§ What is being asked:
Extract each line holding the word "linecap" from the entries.

§ Data for this exercise:
-=-=-=-=-
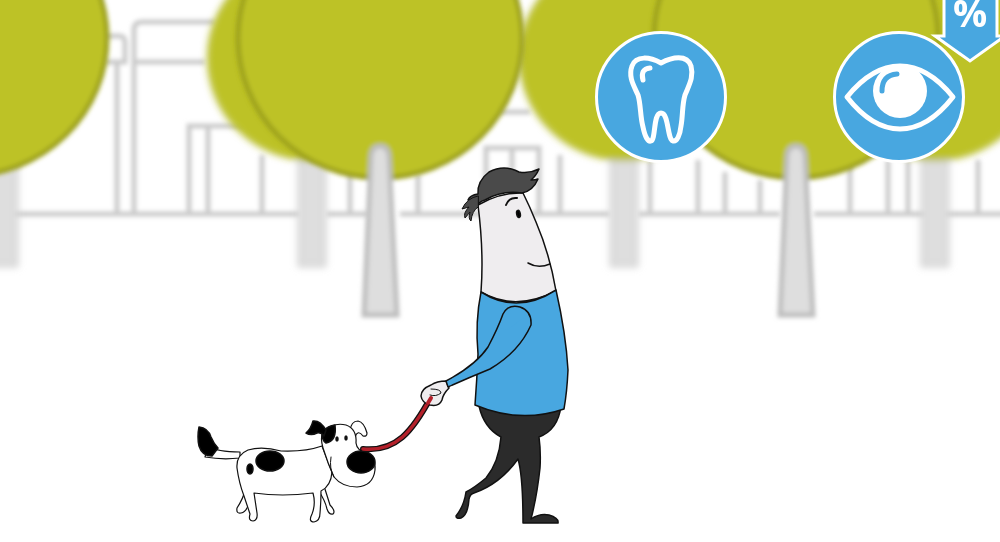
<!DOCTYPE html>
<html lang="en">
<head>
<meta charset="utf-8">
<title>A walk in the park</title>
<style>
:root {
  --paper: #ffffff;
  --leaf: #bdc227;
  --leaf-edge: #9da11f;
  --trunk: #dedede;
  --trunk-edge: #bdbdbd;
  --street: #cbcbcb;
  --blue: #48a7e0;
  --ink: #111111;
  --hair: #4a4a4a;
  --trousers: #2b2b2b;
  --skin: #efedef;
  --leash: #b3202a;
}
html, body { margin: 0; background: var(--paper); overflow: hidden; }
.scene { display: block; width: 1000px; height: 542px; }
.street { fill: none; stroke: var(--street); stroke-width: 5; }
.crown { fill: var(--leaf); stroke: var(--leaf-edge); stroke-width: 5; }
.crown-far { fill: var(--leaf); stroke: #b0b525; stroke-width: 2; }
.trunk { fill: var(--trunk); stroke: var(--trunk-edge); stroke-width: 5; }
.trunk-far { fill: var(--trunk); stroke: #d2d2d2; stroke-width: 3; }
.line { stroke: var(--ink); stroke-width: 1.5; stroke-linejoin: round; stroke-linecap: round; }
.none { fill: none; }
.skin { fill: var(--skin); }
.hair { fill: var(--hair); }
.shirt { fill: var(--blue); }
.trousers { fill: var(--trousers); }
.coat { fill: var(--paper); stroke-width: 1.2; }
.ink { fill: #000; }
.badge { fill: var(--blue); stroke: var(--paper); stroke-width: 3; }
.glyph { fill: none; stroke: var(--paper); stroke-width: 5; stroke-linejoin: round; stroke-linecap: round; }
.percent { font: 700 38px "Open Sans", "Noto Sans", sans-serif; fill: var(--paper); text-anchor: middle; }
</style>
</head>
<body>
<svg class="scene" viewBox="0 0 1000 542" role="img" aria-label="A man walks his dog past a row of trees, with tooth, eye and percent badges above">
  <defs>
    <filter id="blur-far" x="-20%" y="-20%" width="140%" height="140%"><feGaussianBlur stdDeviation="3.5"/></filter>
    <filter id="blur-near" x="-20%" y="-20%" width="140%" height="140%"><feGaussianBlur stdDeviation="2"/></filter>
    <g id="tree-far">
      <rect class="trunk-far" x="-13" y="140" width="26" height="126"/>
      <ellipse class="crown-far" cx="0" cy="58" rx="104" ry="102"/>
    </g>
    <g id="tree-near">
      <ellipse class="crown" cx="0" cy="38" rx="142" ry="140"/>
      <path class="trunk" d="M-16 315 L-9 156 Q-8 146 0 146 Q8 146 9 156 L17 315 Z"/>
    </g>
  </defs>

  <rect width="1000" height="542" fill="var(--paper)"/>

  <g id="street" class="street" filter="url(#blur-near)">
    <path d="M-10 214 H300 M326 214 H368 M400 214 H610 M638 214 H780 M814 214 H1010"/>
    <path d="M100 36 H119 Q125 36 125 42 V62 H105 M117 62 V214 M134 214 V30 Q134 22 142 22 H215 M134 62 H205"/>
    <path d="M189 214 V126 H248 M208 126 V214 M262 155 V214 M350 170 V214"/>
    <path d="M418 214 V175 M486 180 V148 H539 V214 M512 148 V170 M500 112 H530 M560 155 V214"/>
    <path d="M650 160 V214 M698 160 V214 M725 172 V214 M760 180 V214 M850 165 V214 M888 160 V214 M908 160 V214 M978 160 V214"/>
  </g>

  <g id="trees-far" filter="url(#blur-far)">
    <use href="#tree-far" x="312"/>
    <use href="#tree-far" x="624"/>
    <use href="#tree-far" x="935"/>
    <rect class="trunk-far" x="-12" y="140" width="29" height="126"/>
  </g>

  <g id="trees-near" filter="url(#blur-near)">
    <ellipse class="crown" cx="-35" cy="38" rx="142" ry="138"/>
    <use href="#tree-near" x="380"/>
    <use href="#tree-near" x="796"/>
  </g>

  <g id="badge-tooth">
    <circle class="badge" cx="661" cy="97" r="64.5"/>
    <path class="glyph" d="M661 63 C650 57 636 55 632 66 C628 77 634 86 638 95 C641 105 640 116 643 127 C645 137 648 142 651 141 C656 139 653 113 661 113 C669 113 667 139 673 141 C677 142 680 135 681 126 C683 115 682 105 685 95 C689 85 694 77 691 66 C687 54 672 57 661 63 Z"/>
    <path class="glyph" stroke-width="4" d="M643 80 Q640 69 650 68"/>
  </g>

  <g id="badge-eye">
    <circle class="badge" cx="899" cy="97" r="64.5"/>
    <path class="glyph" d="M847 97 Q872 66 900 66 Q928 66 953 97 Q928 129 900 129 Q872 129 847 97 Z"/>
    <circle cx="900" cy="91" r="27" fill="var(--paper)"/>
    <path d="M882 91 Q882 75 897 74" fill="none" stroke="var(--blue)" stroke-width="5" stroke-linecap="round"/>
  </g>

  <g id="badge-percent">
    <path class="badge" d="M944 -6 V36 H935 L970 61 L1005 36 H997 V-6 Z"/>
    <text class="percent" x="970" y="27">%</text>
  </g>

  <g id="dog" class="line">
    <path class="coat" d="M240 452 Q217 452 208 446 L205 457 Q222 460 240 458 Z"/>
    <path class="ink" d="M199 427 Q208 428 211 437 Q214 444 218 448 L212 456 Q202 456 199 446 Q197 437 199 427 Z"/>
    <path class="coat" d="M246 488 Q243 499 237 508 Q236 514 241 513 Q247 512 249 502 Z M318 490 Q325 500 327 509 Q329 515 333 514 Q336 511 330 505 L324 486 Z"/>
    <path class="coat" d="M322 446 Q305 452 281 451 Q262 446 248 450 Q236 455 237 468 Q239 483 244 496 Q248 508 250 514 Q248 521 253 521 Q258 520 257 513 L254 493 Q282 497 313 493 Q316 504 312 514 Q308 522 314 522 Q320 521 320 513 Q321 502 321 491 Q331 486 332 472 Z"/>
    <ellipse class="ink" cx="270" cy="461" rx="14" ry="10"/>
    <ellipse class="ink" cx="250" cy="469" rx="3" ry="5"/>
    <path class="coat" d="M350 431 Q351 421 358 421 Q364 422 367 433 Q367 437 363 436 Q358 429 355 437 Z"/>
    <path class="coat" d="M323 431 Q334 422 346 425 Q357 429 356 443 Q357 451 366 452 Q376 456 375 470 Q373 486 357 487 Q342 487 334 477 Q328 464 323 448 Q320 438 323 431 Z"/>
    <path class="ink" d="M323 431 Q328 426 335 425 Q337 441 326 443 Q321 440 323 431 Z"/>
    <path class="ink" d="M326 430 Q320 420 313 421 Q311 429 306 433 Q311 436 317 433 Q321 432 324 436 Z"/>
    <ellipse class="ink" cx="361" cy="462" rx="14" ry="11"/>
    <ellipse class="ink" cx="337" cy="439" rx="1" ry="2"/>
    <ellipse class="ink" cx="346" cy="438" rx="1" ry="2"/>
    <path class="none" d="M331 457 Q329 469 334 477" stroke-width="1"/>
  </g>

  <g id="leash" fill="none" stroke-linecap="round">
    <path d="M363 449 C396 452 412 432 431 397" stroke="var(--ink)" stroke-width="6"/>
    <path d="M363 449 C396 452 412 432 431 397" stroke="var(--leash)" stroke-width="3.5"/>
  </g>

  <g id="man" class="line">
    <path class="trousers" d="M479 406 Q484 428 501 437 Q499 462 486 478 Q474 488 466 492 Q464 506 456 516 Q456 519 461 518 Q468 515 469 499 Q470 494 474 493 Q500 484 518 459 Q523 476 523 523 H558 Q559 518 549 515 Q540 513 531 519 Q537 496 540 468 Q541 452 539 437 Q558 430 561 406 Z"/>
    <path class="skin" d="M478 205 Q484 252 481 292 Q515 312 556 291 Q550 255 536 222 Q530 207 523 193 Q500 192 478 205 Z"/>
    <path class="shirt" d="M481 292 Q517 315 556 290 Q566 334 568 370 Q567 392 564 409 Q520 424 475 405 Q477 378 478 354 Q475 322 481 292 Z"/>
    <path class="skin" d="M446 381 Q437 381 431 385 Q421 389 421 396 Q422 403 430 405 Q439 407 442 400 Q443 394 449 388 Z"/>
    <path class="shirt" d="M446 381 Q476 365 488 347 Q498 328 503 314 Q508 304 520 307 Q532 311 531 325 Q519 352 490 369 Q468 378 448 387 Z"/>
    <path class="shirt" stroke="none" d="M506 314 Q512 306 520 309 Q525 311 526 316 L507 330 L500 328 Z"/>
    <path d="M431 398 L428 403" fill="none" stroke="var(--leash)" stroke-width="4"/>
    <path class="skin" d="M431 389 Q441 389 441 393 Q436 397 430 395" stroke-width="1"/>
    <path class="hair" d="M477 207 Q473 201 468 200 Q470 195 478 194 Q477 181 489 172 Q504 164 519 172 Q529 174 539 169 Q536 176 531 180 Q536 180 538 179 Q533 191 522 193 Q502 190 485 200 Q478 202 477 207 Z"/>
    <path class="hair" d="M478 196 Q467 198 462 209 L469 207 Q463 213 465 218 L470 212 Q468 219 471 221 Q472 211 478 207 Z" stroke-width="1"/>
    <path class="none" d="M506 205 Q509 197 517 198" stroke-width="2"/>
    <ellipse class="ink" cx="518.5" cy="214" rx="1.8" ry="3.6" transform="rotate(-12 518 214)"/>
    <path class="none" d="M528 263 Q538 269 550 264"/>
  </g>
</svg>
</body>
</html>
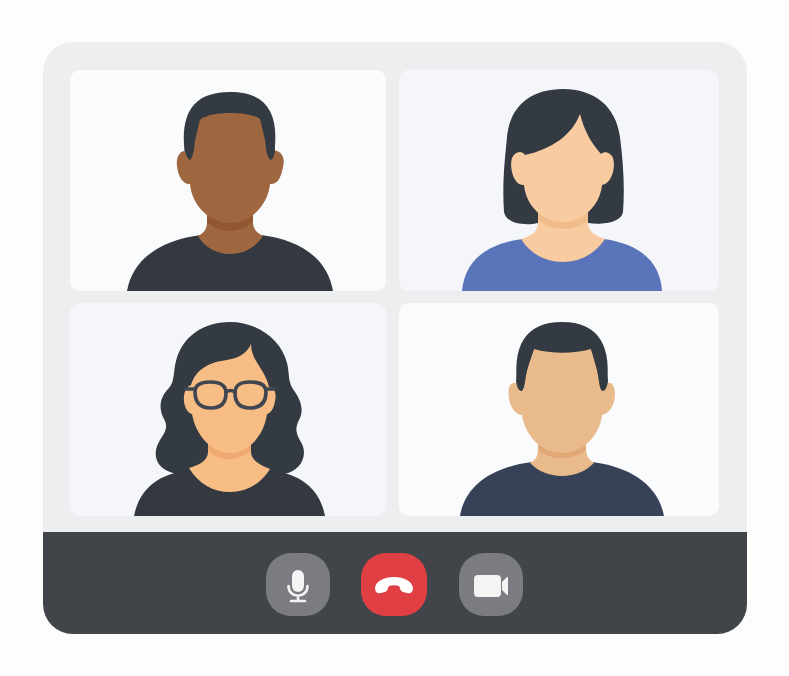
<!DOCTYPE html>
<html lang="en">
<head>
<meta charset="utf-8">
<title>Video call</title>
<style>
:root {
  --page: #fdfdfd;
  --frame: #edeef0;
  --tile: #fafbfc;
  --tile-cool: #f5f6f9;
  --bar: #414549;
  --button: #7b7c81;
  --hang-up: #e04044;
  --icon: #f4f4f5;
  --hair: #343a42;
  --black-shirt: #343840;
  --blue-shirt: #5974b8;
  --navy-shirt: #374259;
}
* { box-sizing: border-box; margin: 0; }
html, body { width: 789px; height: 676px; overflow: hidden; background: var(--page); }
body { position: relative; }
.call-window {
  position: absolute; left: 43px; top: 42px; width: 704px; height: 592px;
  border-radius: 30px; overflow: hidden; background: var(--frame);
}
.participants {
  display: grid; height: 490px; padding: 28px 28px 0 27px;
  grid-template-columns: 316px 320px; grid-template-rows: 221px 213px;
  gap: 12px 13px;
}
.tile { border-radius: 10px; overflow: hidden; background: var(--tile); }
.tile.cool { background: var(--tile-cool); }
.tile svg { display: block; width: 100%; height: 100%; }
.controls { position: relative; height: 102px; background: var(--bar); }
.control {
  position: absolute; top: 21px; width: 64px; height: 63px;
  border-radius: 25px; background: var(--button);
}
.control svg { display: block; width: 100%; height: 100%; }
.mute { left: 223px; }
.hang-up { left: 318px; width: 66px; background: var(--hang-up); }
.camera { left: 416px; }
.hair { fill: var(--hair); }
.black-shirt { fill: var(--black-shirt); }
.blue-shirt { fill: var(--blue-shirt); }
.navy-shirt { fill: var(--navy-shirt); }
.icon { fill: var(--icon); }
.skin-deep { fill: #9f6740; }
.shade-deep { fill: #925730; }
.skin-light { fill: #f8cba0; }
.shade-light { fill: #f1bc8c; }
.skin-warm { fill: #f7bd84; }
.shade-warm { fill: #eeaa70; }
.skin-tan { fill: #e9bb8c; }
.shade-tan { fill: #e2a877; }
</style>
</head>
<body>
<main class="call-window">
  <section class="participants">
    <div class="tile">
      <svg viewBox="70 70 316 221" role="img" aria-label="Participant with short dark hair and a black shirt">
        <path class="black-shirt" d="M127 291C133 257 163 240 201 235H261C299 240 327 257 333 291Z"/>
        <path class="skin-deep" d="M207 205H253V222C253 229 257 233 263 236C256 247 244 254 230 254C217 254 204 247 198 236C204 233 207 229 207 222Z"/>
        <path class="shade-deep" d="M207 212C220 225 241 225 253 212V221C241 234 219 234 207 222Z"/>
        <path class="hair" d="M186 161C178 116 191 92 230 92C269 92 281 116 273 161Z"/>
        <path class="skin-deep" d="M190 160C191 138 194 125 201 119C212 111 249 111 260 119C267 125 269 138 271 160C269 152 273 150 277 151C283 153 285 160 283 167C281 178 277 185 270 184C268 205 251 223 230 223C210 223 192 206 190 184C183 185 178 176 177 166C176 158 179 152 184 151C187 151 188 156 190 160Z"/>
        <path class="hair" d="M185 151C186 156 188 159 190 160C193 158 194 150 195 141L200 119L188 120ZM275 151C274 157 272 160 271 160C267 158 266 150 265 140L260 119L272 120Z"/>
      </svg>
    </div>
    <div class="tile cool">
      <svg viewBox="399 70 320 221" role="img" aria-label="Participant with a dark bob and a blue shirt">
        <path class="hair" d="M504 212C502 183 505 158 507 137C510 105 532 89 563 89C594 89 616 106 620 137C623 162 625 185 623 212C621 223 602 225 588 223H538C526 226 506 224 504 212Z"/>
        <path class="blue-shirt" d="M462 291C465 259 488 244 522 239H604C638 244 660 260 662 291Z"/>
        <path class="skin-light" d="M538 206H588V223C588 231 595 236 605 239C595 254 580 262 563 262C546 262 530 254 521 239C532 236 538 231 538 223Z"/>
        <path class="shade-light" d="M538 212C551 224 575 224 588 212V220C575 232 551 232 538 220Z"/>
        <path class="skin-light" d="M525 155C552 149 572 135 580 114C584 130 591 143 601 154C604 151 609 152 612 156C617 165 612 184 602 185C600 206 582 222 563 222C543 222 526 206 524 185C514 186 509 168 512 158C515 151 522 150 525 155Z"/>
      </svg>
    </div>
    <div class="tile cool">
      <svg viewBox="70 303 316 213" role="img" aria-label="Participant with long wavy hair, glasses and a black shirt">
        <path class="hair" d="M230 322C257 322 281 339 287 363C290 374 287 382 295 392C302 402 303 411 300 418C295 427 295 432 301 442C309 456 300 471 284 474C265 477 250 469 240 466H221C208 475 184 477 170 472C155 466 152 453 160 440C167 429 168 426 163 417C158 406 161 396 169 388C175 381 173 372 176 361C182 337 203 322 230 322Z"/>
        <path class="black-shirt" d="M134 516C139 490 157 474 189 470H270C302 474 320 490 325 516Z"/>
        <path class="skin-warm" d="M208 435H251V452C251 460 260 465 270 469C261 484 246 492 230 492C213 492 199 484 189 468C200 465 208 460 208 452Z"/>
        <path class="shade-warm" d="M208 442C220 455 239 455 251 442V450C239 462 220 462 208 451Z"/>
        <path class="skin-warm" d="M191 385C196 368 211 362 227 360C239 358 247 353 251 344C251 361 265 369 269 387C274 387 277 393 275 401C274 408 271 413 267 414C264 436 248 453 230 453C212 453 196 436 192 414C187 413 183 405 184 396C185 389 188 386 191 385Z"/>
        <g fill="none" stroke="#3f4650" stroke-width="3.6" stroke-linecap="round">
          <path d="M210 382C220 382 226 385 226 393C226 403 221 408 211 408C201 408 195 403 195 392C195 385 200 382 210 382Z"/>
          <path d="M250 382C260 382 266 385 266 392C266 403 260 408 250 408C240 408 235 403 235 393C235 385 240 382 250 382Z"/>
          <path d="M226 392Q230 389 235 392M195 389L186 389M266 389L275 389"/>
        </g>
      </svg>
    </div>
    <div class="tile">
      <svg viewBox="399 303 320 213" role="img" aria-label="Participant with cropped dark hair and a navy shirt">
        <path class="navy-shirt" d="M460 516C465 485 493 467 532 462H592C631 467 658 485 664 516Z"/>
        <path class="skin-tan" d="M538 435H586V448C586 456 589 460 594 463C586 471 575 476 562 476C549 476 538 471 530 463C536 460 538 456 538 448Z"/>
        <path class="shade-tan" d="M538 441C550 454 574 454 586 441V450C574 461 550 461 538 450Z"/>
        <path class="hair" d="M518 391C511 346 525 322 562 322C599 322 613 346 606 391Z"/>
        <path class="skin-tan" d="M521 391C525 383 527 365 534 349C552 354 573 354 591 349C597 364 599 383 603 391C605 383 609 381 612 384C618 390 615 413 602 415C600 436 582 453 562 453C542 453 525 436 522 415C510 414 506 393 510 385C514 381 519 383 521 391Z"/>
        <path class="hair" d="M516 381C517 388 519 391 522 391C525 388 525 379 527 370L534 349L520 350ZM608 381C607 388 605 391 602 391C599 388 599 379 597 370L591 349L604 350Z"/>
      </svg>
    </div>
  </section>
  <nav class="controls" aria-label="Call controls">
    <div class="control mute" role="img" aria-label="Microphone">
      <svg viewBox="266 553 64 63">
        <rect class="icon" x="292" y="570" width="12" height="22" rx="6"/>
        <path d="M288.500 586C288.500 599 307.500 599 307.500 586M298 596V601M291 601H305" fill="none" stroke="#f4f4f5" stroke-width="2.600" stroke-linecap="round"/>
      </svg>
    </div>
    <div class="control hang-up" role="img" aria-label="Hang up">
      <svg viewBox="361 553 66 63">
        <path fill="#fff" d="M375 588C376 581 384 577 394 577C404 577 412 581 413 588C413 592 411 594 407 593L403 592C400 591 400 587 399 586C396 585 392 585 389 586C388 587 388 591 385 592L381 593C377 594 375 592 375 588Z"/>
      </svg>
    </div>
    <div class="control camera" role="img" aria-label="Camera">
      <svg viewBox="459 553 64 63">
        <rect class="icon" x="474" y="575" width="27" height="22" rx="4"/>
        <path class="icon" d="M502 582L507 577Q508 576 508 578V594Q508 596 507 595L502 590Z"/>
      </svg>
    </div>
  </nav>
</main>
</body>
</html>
-=-=-=-=-
§ Answer for the task:
.line { stroke: var(--ink); stroke-width: 1.5; stroke-linejoin: round; stroke-linecap: round; }
.glyph { fill: none; stroke: var(--paper); stroke-width: 5; stroke-linejoin: round; stroke-linecap: round; }
    <path d="M882 91 Q882 75 897 74" fill="none" stroke="var(--blue)" stroke-width="5" stroke-linecap="round"/>
  <g id="leash" fill="none" stroke-linecap="round">
        <g fill="none" stroke="#3f4650" stroke-width="3.6" stroke-linecap="round">
        <path d="M288.500 586C288.500 599 307.500 599 307.500 586M298 596V601M291 601H305" fill="none" stroke="#f4f4f5" stroke-width="2.600" stroke-linecap="round"/>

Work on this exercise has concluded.